**Task details**
Check every line of the entries below for the word "points", then give only the number of lines that have it.

Stored data:
———

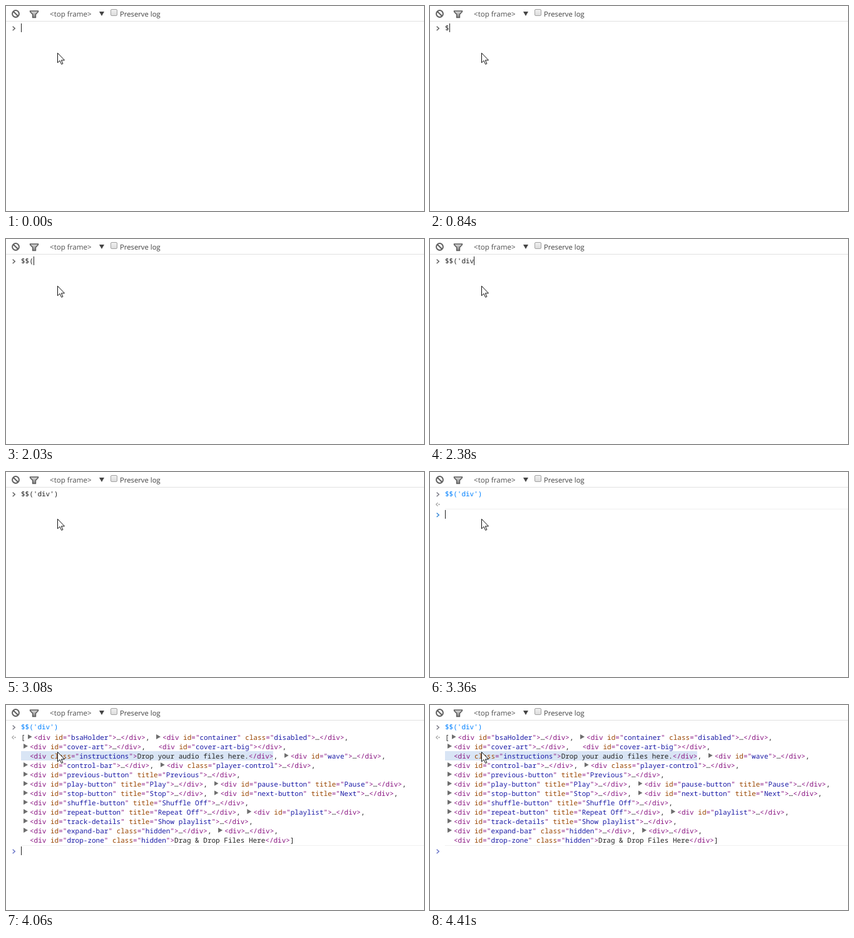
An HTML page with a canvas that plays this animation: 668x329 px, repeating every 4620 ms.

```html
<!DOCTYPE html>
<html lang="en">
<head>
<meta charset="utf-8">
<title>Console</title>
<style>
  html, body { margin: 0; width: 100%; height: 100%; overflow: hidden; background: #fff; }
  #stage { position: relative; width: 668px; height: 329px; overflow: hidden; }
  #stage > * { position: absolute; }
  canvas { left: 0; top: 0; }
  .bar { top: 6px; font: 11.3px/15px "Open Sans", "Noto Sans", sans-serif; color: #404040; white-space: pre; text-rendering: geometricPrecision; }
  #context { left: 70px; font-size: 11.6px; color: #505050; }
  #preserve { left: 182px; }
  .mono { left: 24px; font: 11px/17px "Noto Sans Mono", "DejaVu Sans Mono", monospace; color: #222; white-space: pre; text-rendering: geometricPrecision; }
  #command { top: 27px; }
  #result { top: 44px; }
  .row { height: 15px; }
  .node { display: inline-block; position: relative; height: 15px; padding-left: 14px; vertical-align: top; }
  .node.closed::before { content: ""; position: absolute; left: 4px; top: 3px; width: 7px; height: 8px; background: #6e6e6e; clip-path: polygon(0 0, 100% 50%, 0 100%); }
  .node.hover { background: #d9e5f5; }
  .tag { color: #881280; }
  .name { color: #994500; }
  .value { color: #1a1aa6; }
  #caret { width: 1px; height: 14px; background: #222; }
  #rule { left: 24px; right: 0; height: 1px; background: #f0f0f0; }
</style>
</head>
<body>
<div id="stage">
  <div class="bar" id="context">&lt;top frame&gt;</div>
  <div class="bar" id="preserve">Preserve log</div>
  <div id="rule"></div>
  <div id="command" class="mono"></div>
  <div id="result" class="mono"></div>
  <div id="caret"></div>
  <canvas id="art" width="668" height="329"></canvas>
</div>
<script>
const LOOP = 4620, LEFT = 24, ADVANCE = 6.6;
const COMMAND = "$$('div')";
const TYPED = [[840, 1], [980, 2], [1260, 3], [2170, 5], [2310, 6], [2380, 7], [2800, 9]];
const CARET_OFF = [[70, 490], [1610, 2030], [2590, 2800], [3080, 3220], [3710, 4060], [4410, LOOP]];
const ENTER = 3220, PENDING = 3360, DONE = 3570, HOVER = 4060;

// A leading "+" marks a collapsed node with a disclosure triangle.
const ROWS = [
  '+<div id="bsaHolder">…</div>, +<div id="container" class="disabled">…</div>,',
  '+<div id="cover-art">…</div>, <div id="cover-art-big"></div>,',
  '<div class="instructions">Drop your audio files here.</div>, +<div id="wave">…</div>,',
  '+<div id="control-bar">…</div>, +<div class="player-control">…</div>,',
  '+<div id="previous-button" title="Previous">…</div>,',
  '+<div id="play-button" title="Play">…</div>, +<div id="pause-button" title="Pause">…</div>,',
  '+<div id="stop-button" title="Stop">…</div>, +<div id="next-button" title="Next">…</div>,',
  '+<div id="shuffle-button" title="Shuffle Off">…</div>,',
  '+<div id="repeat-button" title="Repeat Off">…</div>, +<div id="playlist">…</div>,',
  '+<div id="track-details" title="Show playlist">…</div>,',
  '+<div id="expand-bar" class="hidden">…</div>, +<div>…</div>,',
  '<div id="drop-zone" class="hidden">Drag & Drop Files Here</div>]'
];

const $ = id => document.getElementById(id);
const ctx = $('art').getContext('2d');

function add(parent, kind, text = '', el = 'span') {
  const node = document.createElement(el);
  node.className = kind;
  node.textContent = text;
  parent.append(node);
  return node;
}

function addNode(row, markup) {
  const closed = markup[0] === '+';
  const node = add(row, closed ? 'node closed' : 'node');
  for (const m of markup.slice(+closed).matchAll(/ (\w+)="([^"]*)"|<\/?div>?|>|[^<>]+/g)) {
    if (m[1]) {
      node.append(' ');
      add(node, 'name', m[1]);
      add(node, 'tag', '="');
      add(node, 'value', m[2]);
      add(node, 'tag', '"');
    } else if (/[<>]/.test(m[0])) add(node, 'tag', m[0]);
    else node.append(m[0]);
  }
}

ROWS.forEach((line, i) => {
  const row = add($('result'), 'row', i ? '' : '[', 'div');
  line.slice(0, -1).split(', ').forEach((markup, k) => {
    if (k) row.append(', ');
    addNode(row, markup);
  });
  row.append(line.slice(-1));
});
const hovered = $('result').children[2].querySelector('.node');

function path(points, closed) {
  ctx.beginPath();
  points.forEach(([x, y]) => ctx.lineTo(x, y));
  if (closed) ctx.closePath();
}

function line(points, color, width) {
  path(points);
  ctx.strokeStyle = color;
  ctx.lineWidth = width;
  ctx.stroke();
}

function shape(points, fill, stroke, width = 1) {
  path(points, true);
  ctx.fillStyle = fill;
  ctx.fill();
  if (!stroke) return;
  ctx.strokeStyle = stroke;
  ctx.lineWidth = width;
  ctx.stroke();
}

function fade(y0, y1, from, to) {
  const g = ctx.createLinearGradient(0, y0, 0, y1);
  g.addColorStop(0, from);
  g.addColorStop(1, to);
  return g;
}

function chevron(y, color) {
  line([[10.7, y - 3.2], [14.2, y], [10.7, y + 3.2]], color, 1.5);
}

function toolbar() {
  ctx.fillStyle = '#e1e1e1';
  ctx.fillRect(0, 24, 668, 1);

  ctx.beginPath();
  ctx.arc(15.5, 12.5, 5.4, 0, Math.PI * 2);
  ctx.strokeStyle = '#606060';
  ctx.lineWidth = 2;
  ctx.stroke();
  line([[11.7, 8.7], [19.3, 16.3]], '#606060', 2);

  shape([[38.6, 8], [51.4, 8], [51.4, 9.2], [47.4, 13.4], [47.4, 18.4], [42.6, 18.4], [42.6, 13.4], [38.6, 9.2]],
    fade(8, 19, '#dcdcdc', '#808080'), '#5c5c5c', 1.5);
  shape([[149, 9], [157, 9], [153, 16]], '#444');

  ctx.beginPath();
  ctx.roundRect(167.5, 5.5, 10, 10, 1.5);
  ctx.fillStyle = fade(5, 16, '#f2f2f2', '#dadada');
  ctx.fill();
  ctx.strokeStyle = '#a2a2a2';
  ctx.lineWidth = 1;
  ctx.stroke();
}

function pointer() {
  ctx.save();
  ctx.translate(82.5, 75.5);
  shape([[0, 0], [0, 15.5], [3.5, 12.2], [6.2, 18], [8.4, 17], [5.9, 11.5], [11, 11.5]], '#fff', '#111');
  ctx.restore();
}

function draw(t) {
  const entered = t >= ENTER, pending = t >= PENDING, done = t >= DONE;
  const caretTop = done ? 227 : pending ? 61 : entered ? 45 : 28;
  const count = TYPED.reduce((n, [at, len]) => t >= at ? len : n, 0);

  $('command').textContent = COMMAND.slice(0, count);
  $('command').style.color = entered ? '#0080ff' : '#222';
  $('result').style.visibility = done ? 'visible' : 'hidden';
  hovered.classList.toggle('hover', t >= HOVER);

  $('rule').style.visibility = entered ? 'visible' : 'hidden';
  $('rule').style.top = caretTop - 2 + 'px';

  const off = CARET_OFF.some(([from, to]) => t >= from && t < to);
  const caret = $('caret').style;
  caret.visibility = off ? 'hidden' : 'visible';
  caret.left = Math.round(LEFT + (entered ? 0 : count * ADVANCE)) + 'px';
  caret.top = caretTop + 'px';

  ctx.clearRect(0, 0, 668, 329);
  toolbar();
  chevron(36, entered ? '#7a7a85' : '#606060');
  if (entered) chevron(caretTop + 8, done ? '#6b76c9' : '#3c8bd8');
  if (pending) {
    line([[12.5, 49.2], [9.8, 52], [12.5, 54.8]], '#a8a8a8', 1.3);
    ctx.fillStyle = '#a8a8a8';
    ctx.fillRect(13.5, 51, 2, 2);
  }
  pointer();
}

function tick() {
  draw(performance.now() % LOOP);
  requestAnimationFrame(tick);
}
tick();
</script>
</body>
</html>
```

———

**Answer**
6